    • People like David Eisenberg of Development Center for Appropriate Technology http://www.dcat.net/ have spent decades working to change the codes. He’s like a blade of grass in a desert. While he’s managed to publish regular columns in the main building code journal etc., he’s up against a trillion dollar housing industry, a trillion dollar university system that trains architects and engineers, a trillion dollar building materials industry, a trillion dollar insurance industry, mega banks, and a government who sells out to the highest paying interests. It’s not a battle in which I can make much if any difference except raising awareness a bit.

      • I went to the link provided. I was looking for simplicity, it wasn’t there. You brought up the point of simplicity of building,keeping people safe in their homes. I guess I won’t be able to build my perlite earthbag home….sad and depressing.
        Again, thank you for your work. Lisa

          • The link wasn’t broken, http://www.dcat.net, the site didn’t offer simple changes. It mentions numerous memberships, talks, etc. I too am a member of USGBC, Maryland chapter. Maryland now even requires all new construction have fire sprinklers installed! So, the “greenest” way to go is to revamp an already existing house. It just might not be where one wants to live. I am now just a bit to overwhelmed by the enormity of what I thought was going to be a simple, homey place to live out my life. And that was affordable. I apologize, I had put a lot of hope into building this home on a few acres I own to heal from some of the pains of my life. Sorry to vent/share too much here. Continue your great work and I will accept change. Lisa

    • A petition on Change.org would be a complete waste of time.

      For starters… who do you expect such a petition to influence?
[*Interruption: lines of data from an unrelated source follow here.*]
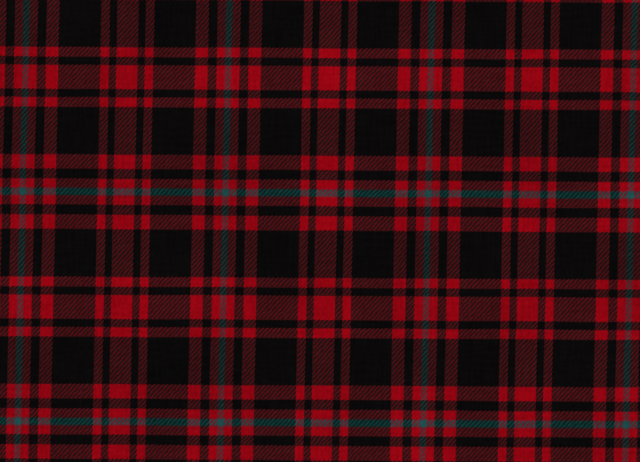
Reproduce this texture procedurally as a WebGL 2 fragment shader.

```glsl
#version 300 es
precision highp float;
// Woven tartan: one mirrored stripe sequence colours both warp and weft,
// and a diagonal twill decides which of the two yarns shows on top.
// Gradient noise adds a slight waver, uneven yarn and soft fading.

#define SETT vec2(0.3168, 0.359)     // repeat size, in canvas widths
#define ORIGIN vec2(0.0265, 0.0640)  // first crossing of the teal lines
#define SKEW vec2(-0.021, 0.006)     // cloth lies slightly out of square
#define TWILL 46.0                   // diagonal ribs per repeat
#define TWILL_DEPTH 0.22             // contrast between the two yarns
#define WEFT_COVER 0.54              // share of weft on the surface
#define EDGE 0.0045                  // softness of the stripe edges
#define WAVER 0.0025                 // bend of the stripes
#define WEAR 0.10                    // strength of uneven dye
#define BLACK vec3(0.044, 0.038, 0.038)
#define RED vec3(0.575, 0.022, 0.070)
#define TEAL vec3(0.040, 0.350, 0.340)

out vec4 fragColor;
uniform vec2 u_resolution;

vec2 hashGradient(vec2 cell) {
  vec3 q = fract(cell.xyx * vec3(0.1031, 0.1030, 0.0973));
  q += dot(q, q.yzx + 33.33);
  float angle = 6.2832 * fract((q.x + q.y) * q.z);
  return vec2(cos(angle), sin(angle));
}

float gradientNoise(vec2 p) {
  vec2 i = floor(p), f = fract(p);
  vec2 u = f * f * f * (f * (f * 6.0 - 15.0) + 10.0);
  vec2 e = vec2(0.0, 1.0);
  float low = mix(dot(hashGradient(i), f),
                  dot(hashGradient(i + e.yx), f - e.yx), u.x);
  float high = mix(dot(hashGradient(i + e.xy), f - e.xy),
                   dot(hashGradient(i + e.yy), f - e.yy), u.x);
  return mix(low, high, u.y);
}

float band(float d, float from, float to, float soft) {
  return smoothstep(from - soft, from + soft, d)
       - smoothstep(to - soft, to + soft, d);
}

// x: amount of red, y: amount of teal at position s along the sett
vec2 stripes(float s, float soft) {
  float d = abs(fract(s + 0.5) - 0.5);
  float red = band(d, -0.1, 0.057, soft) + band(d, 0.100, 0.163, soft)
            + band(d, 0.369, 0.412, soft) + band(d, 0.447, 0.6, soft);
  return vec2(red, band(d, -0.1, 0.016, soft * 1.5));
}

vec3 yarnColor(vec2 stripe, float tealStrength) {
  return mix(mix(BLACK, RED, stripe.x), TEAL, tealStrength * stripe.y);
}

void main() {
  vec2 p = gl_FragCoord.xy / u_resolution.x;

  // Sett coordinates: whole numbers fall on the teal lines
  vec2 s = (p - ORIGIN + SKEW * p.yx) / SETT;
  vec2 waver = vec2(gradientNoise(s * 3.1), gradientNoise(s * 2.7 + 19.0));
  s += WAVER * waver;
  vec2 pixel = 1.0 / (u_resolution.x * SETT);
  vec2 soft = max(0.7 * pixel, vec2(EDGE));

  // Diagonal ribs, faded out when too fine for the canvas
  float jitter = 0.35 * gradientNoise(s * vec2(45.0, 40.0));
  float rib = sin(6.2832 * (TWILL * (s.x - s.y) + jitter));
  rib *= 1.0 - smoothstep(0.5, 1.2, TWILL * length(pixel));

  // Warp runs up the cloth, weft across; ribs nudge the stripe edges
  vec2 warpStripe = stripes(s.x + 0.0015 * rib, soft.x);
  vec2 weftStripe = stripes(s.y - 0.0015 * rib, soft.y);
  vec3 warp = yarnColor(warpStripe, 0.75);
  vec3 weft = yarnColor(weftStripe, 0.95);
  vec3 color = mix(warp, weft, WEFT_COVER + TWILL_DEPTH * rib);

  // Red crossing black looks duller than solid red
  float mixed = abs(warpStripe.x - weftStripe.x);
  color = mix(color, color * 0.70 + vec3(0.012, 0.044, 0.038), mixed);

  // Thread streaks and slow fading
  float grain = gradientNoise(s * vec2(70.0, 62.0) + 7.0);
  float streak = gradientNoise(s * vec2(60.0, 7.0))
               + gradientNoise(s * vec2(7.0, 60.0) + 41.0);
  float fade = gradientNoise(s * 2.3 + 60.0);
  color *= 0.97 + WEAR * (0.7 * grain + 0.6 * streak + 1.2 * fade);
  color += 0.005 * (grain + streak);

  fragColor = vec4(clamp(color, 0.0, 1.0), 1.0);
}
```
Who does it get delivered to and what do you expect them to change?

      No. It’s the wrong strategy.

      Building Code changes must happen at the grass roots LOCALLY. A large national movement won’t influence small local government officials who are the ones that choose to adopt the corrupt ICC building codes.

      A far more effective strategy would be for a group of concerned citizens in a local community to create their own local effort to force their local government officials to reject the ICC building codes and adopt a more sensible approach. As this group does it, they should document their efforts publicly such that other communities can observe and adopt and adapt their strategies to fit their own local situations.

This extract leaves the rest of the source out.